After you have your major event dates added, you can work on adding the smaller tasks or steps that lead up to the dates. For work tasks, this may mean writing down other significant deadlines and any deliverables that need to be produced at that time.


When completing general home tasks, you might write down when bills are due if you are budgeting or days when you need to meal prep if you are trying to eat less take out or lose weight. Exercise is an easy task to break down. Like our earlier example, you can turn a large goal like the weight you want to bench press or the distance you want to run into reoccurring events that build up towards your final goal.

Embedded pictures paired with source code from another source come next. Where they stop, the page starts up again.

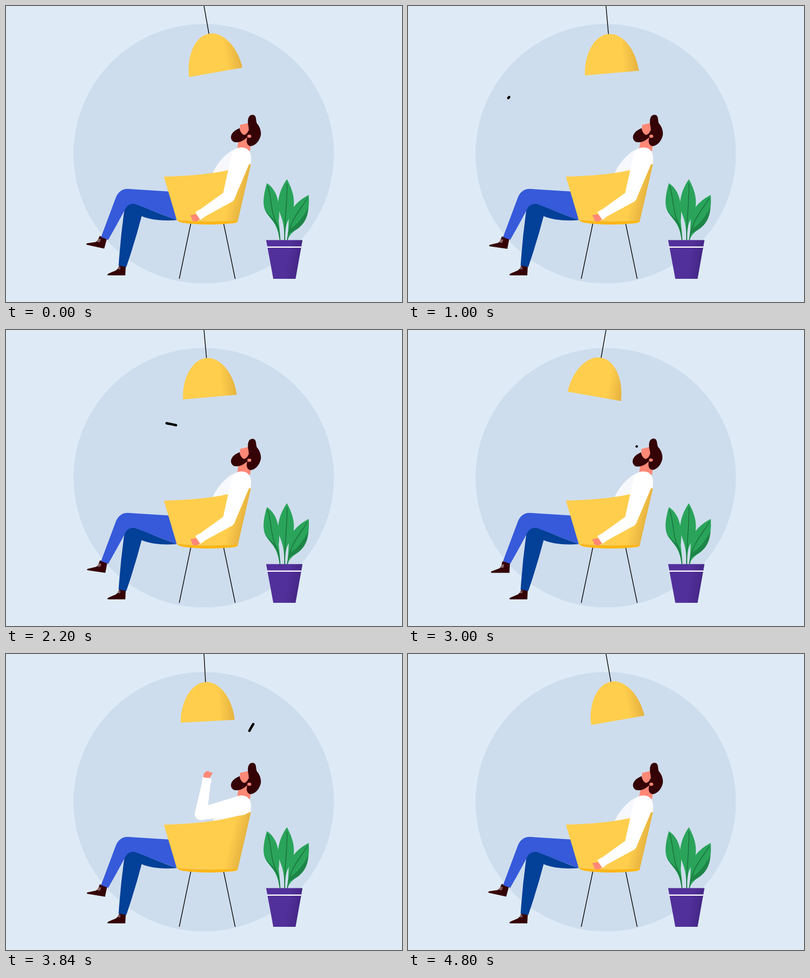
An HTML page for the animation above (4.84 s loop, 800 by 600 pixels).

```html
<!DOCTYPE html>
<html lang="en">
<head>
<meta charset="utf-8">
<title>Man in a chair</title>
<style>
  html, body { margin: 0; width: 100%; height: 100%; overflow: hidden; background: #deebf6; }
  svg { display: block; width: 800px; height: 600px; }
</style>
</head>
<body>
<svg viewBox="0 0 800 600">
  <defs>
    <linearGradient id="lampFill" gradientUnits="userSpaceOnUse" x1="424" y1="0" x2="455" y2="0">
      <stop offset="0" stop-color="#ffce4d"/><stop offset="1" stop-color="#e5b23f"/>
    </linearGradient>
    <linearGradient id="chairFill" gradientUnits="userSpaceOnUse" x1="452" y1="379" x2="483" y2="386">
      <stop offset="0" stop-color="#ffce4d"/><stop offset="1" stop-color="#e5b23f"/>
    </linearGradient>
    <linearGradient id="potFill" gradientUnits="userSpaceOnUse" x1="568" y1="512" x2="593" y2="516">
      <stop offset="0" stop-color="#52309b"/><stop offset="1" stop-color="#452786"/>
    </linearGradient>
  </defs>

  <rect width="800" height="600" fill="#deebf6"/>
  <circle cx="399.5" cy="299.5" r="263" fill="#cedded"/>

  <g id="lamp">
    <path d="M400 -20V58" stroke="#111" stroke-width="1.6"/>
    <path d="M345.4 136.6C347 96 370 57 400 57C430 57 453 96 454.6 136.6Z" fill="url(#lampFill)"/>
  </g>

  <g id="plant">
    <g fill="#2aa45a">
      <path d="M527 359C518 390 518 409 528 422C538 435 549 444 553 475H554.5C554 460 552 447 551 436C554 412 552 375 527 359Z"/>
      <path d="M567.5 351C551 375 546 401 553 419C559 435 563 447 562 475H564C564 450 566 441 572 431C580 419 582 408 581.5 395C581 380 575 365 567.5 351Z"/>
      <path d="M611.5 383C590 394 574 411 571.5 430C570 447 571 456 567.5 475H569C572 463 580 458 591 450C608 436 614 409 611.5 383Z"/>
    </g>
    <path d="M610 388C597 412 579 437 571 462C576 458 583 456 591 450C605 439 610 425 611 408C595 437 583 446 573 453Z" fill="#1d8547"/>
    <path d="M523 411C529 425 538 433 545 443C550 452 552 463 553.5 475C552 455 548 443 541 432C533 425 527 420 523 411Z" fill="#1d8547"/>
    <g fill="none" stroke="#176c3a" stroke-width="1.4">
      <path d="M528.5 365C537 387 534 419 547 441C551 452 552 464 553.5 475"/>
      <path d="M567.5 360C569 396 563 417 563 475"/>
      <path d="M609 389C596 412 574 430 568.5 474"/>
    </g>
    <path d="M525.5 474.5H599L585 553H540Z" fill="url(#potFill)"/>
    <path d="M527.5 488.7H596.5" stroke="#fff" stroke-width="2.6"/>
  </g>

  <path d="M373.5 440L350 553M439.5 440L463 553" stroke="#111" stroke-width="1.6"/>

  <g id="legs">
    <g id="foot">
      <path d="M190.5 469L206 471L205 492.3H168.5Q165.5 490 172 488L185 483Q189 479 190.5 469Z" fill="#350206"/>
      <path d="M187 476.5L194 476M186 478.5L194 478.5M184.500 480.5L193 481" stroke="#e8dcdc"/>
    </g>
    <path d="M330 376L247 370.8C236 370 227 376 222 388L192 468.5L206.5 474Q222 447 238 417L262 402L345 434Z" fill="#365ada"/>
    <path d="M229 525L242 527L241 546H206Q202.5 544 209 541.5L222 536Q227 532 229 525Z" fill="#350206"/>
    <path d="M225 530L231 529.5M224 532.5L231 532.5" stroke="#e8dcdc"/>
    <path d="M345 434C318 436 294 434 274 426Q260.5 478 243 529L227.5 526Q231 473 238 421Q241 402 257 401C264 401 284 411 345 434Z" fill="#034098"/>
  </g>

  <g id="head">
    <path d="M470 272L467 289L493 294L496 270L484 258Z" fill="#ff8876"/>
    <path d="M473 241L490 237L493 258L483 266L472 260Z" fill="#ff8876"/>
    <path d="M472 247.5Q473 258 481 261.5Q487 260 490 252L495 260Q487 267 480 272Q470 278 460 275.5C453 271 453 263 458 257C463 251 468 250 472 247.5Z" fill="#350206"/>
    <path d="M489 240C488 231 489 221 498 220.5C507 221 504 231 507 238C514 246 516 256 514.5 263C511 276 502 284 494 284C487 283 485 275 487 268L490 260Q491.5 250 489 240Z" fill="#350206"/>
    <ellipse cx="491.5" cy="264" rx="4" ry="3.2" fill="#ff8876"/>
  </g>

  <path d="M415 345C425 317 450 291 472 287C487 285 495 294 495 308V322L470 345Z" fill="#f6f8fd"/>
  <path d="M319 345.7C380 344.5 440 339 495 320L468.5 435Q468 438 463 438L345 434Z" fill="url(#chairFill)"/>
  <path d="M345 433.5C380 437 430 437 468.5 435.5Q468 439 462 440Q405 446 357 439.5Q349 438 345 433.5Z" fill="#ffb716"/>

  <g id="arm" fill="#fff">
    <path id="upper"/>
    <g id="fore">
      <path d="M72 -7C77 -9 82 -9 86 -5C90 -1 87 5 82 6L76 6Z" fill="#ff8876"/>
      <path d="M74 4L84 9Q88 9 86 4L80 0Z" fill="#ff8876"/>
      <circle r="12.5"/>
      <path d="M0 -12.5L66 -8.5V8.5L0 12.5Z"/>
      <path d="M64 -9.3H74V9.3H64Z"/>
    </g>
  </g>

  <path id="fly" fill="none" stroke="#000" stroke-width="5" stroke-linecap="round" stroke-linejoin="round"/>
</svg>
<script>
const LOOP = 4840, STEP = 40, SWING = 1200, TRAIL = 80;
const SHOULDER = { x: 475, y: 307, r: 20 }, ELBOW_R = 12.5, UPPER_LEN = 83;
const $ = id => document.getElementById(id);
const lamp = $('lamp'), foot = $('foot'), head = $('head');
const upper = $('upper'), fore = $('fore'), fly = $('fly');

const linear = p => p;
const easeIn = p => p * p;
const easeOut = p => p * (2 - p);
const smooth = p => p * p * (3 - 2 * p);
const mix = (a, b, p) => a + (b - a) * p;
const span = (t, from, to) => Math.max(0, Math.min(1, (t - from) / (to - from)));
const ramp = (t, from, to) => smooth(span(t, from, to));

// The fly enters, drifts to the nose, rests, takes off, darts away
const NOSE = [462, 236];
const FLIGHT = [
  { from: 0, to: 1080, ease: easeOut, curve: [[-30, 128], [60, 140], [170, 225], [205, 184]] },
  { from: 1080, to: 2860, ease: smooth, curve: [[205, 184], [250, 190], [307, 163], NOSE] },
  { from: 3220, to: 4160, ease: linear, curve: [NOSE, [463, 219], [500, 113], [533, 113]] },
  { from: 4160, to: 4680, ease: easeIn, curve: [[533, 113], [570, 118], [650, 110], [830, 80]] }
];

function bezier([a, b, c, d], p) {
  const q = 1 - p;
  return [0, 1].map(k =>
    q * q * q * a[k] + 3 * q * q * p * b[k] + 3 * q * p * p * c[k] + p * p * p * d[k]);
}

function flightAt(t) {
  const leg = FLIGHT.findLast(l => t >= l.from) || FLIGHT[0];
  return bezier(leg.curve, leg.ease(span(t, leg.from, leg.to)));
}

function drawFly(t) {
  const pts = [];
  for (let i = 8; i >= 0; i--) {
    pts.push(flightAt(t - TRAIL * i / 8).map(v => v.toFixed(2)).join(' '));
  }
  fly.setAttribute('d', 'M' + pts.join('L'));
}

function poseArm(p) {
  const a = mix(107.6, 186.9, p) * Math.PI / 180;
  const { x, y, r } = SHOULDER;
  const ex = x + UPPER_LEN * Math.cos(a), ey = y + UPPER_LEN * Math.sin(a);
  const lean = Math.acos((r - ELBOW_R) / UPPER_LEN);
  const rim = (cx, cy, cr, side) => {
    const b = a + side * lean;
    return `${(cx + cr * Math.cos(b)).toFixed(2)} ${(cy + cr * Math.sin(b)).toFixed(2)}`;
  };
  upper.setAttribute('d',
    `M${rim(x, y, r, -1)}L${rim(ex, ey, ELBOW_R, -1)}` +
    `A${ELBOW_R} ${ELBOW_R} 0 0 1 ${rim(ex, ey, ELBOW_R, 1)}` +
    `L${rim(x, y, r, 1)}A${r} ${r} 0 1 1 ${rim(x, y, r, -1)}Z`);
  fore.setAttribute('transform', `translate(${ex} ${ey}) rotate(${mix(147.7, 320.7, p)})`);
}

function draw(t) {
  const wave = u => Math.cos(u / SWING * 2 * Math.PI);
  const nod = -1.9 * ramp(t, 2760, 2920) + 3.4 * ramp(t, 3160, 3400) - 1.5 * ramp(t, 3520, 3800);
  lamp.setAttribute('transform', `rotate(${-10 * wave(t)} 400 0)`);
  foot.setAttribute('transform', `rotate(${6.3 * (1 + wave(t - STEP))} 204 462)`);
  head.setAttribute('transform', `rotate(${nod} 482 288)`);
  poseArm(ramp(t, 3080, 3400) - ramp(t, 3600, 4360));
  drawFly(t);
}

const start = performance.now();
function tick() {
  const t = (performance.now() - start) % LOOP;
  draw(Math.floor(t / STEP) * STEP);
  requestAnimationFrame(tick);
}
tick();
</script>
</body>
</html>
```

The key method is to write down any major tasks or pieces of the overall goal or deadline that the plan will not work without. An example would be if you plan to drink 8 glasses of water today but maybe you need a reminder to fill up your water bottle at the beginning of the day or need to set a task to buy a bottle with measurements lines for more motivation.

Step #3: Add Your Lists

Once you have dates and major tasks to reach those deadlines written down, you might need to list all the items needed to complete your task or goal. Lists could be made up of physical items like groceries for the weekly shopping, a selection of dishes for Sunday dinner, or materials like clothes and gifts for special occasions.


You could also create a list of to-dos. The bemusing “honey-do” list of home repairs, décor you might want or need to update the home. Furthermore, a planner can be helpful during renovations, so you can personally keep track of timelines and have a good idea of the progress being made. Especially if you are working on a DIY renovation project, you can keep lists of materials needed to finish projects.


Your lists should be a collection of items or short phrases made of two to four descriptive keywords. If you find yourself writing out full sentences and bullets to the list item, then that item may need to become a task instead.

Step #4: Maintain Your Planner

Now that you have a detailed plan, it is important that you maintain your planner and the initial momentum with regular updates. A planner is only helpful if you are consistent about using it. Whether this means updating daily or adding events monthly, you should make it a habit to spend time refreshing your planner and evaluating your progress on the tasks you set for yourself.


Like any other big undertaking or lifestyle change, repetitive behavior reinforces and increases the likelihood you will create good habits. If it feels too daunting to fill out an entire year’s worth of goals and dates, commit to planning out shorter time periods. Planning the goals you can accomplish in the next three months might feel more reasonable.  


In addition to quarterly planning, you would greatly benefit from short regular check-ins and updates daily or weekly. That means taking 5-10 minutes out your day or week to make sure your planner is correct. You could also pick a day towards the middle or end of your planned quarter to plan the next quarter.


Another way to be consistent involves every week that you update your current quarter, use a few minutes to update another week in the next quarter. This way your calendar is constantly moving forward, and you won’t run into crunch times or scheduling conflicts during the upcoming quarter. You might find immense satisfaction and lower your stress at work or in daily life by crossing out past events and checking off lists and tasks.


If you choose to use one of our personalized planners and organizers or a purely online option, everyone can find a way to benefit from using a planner to effectively organize their life by breaking down large goals into small tasks. Time management is a good life skill to have and developing a use for a planner is an excellent tool to add to your work or home office to help you achieve the stress-free, work-life balance you want.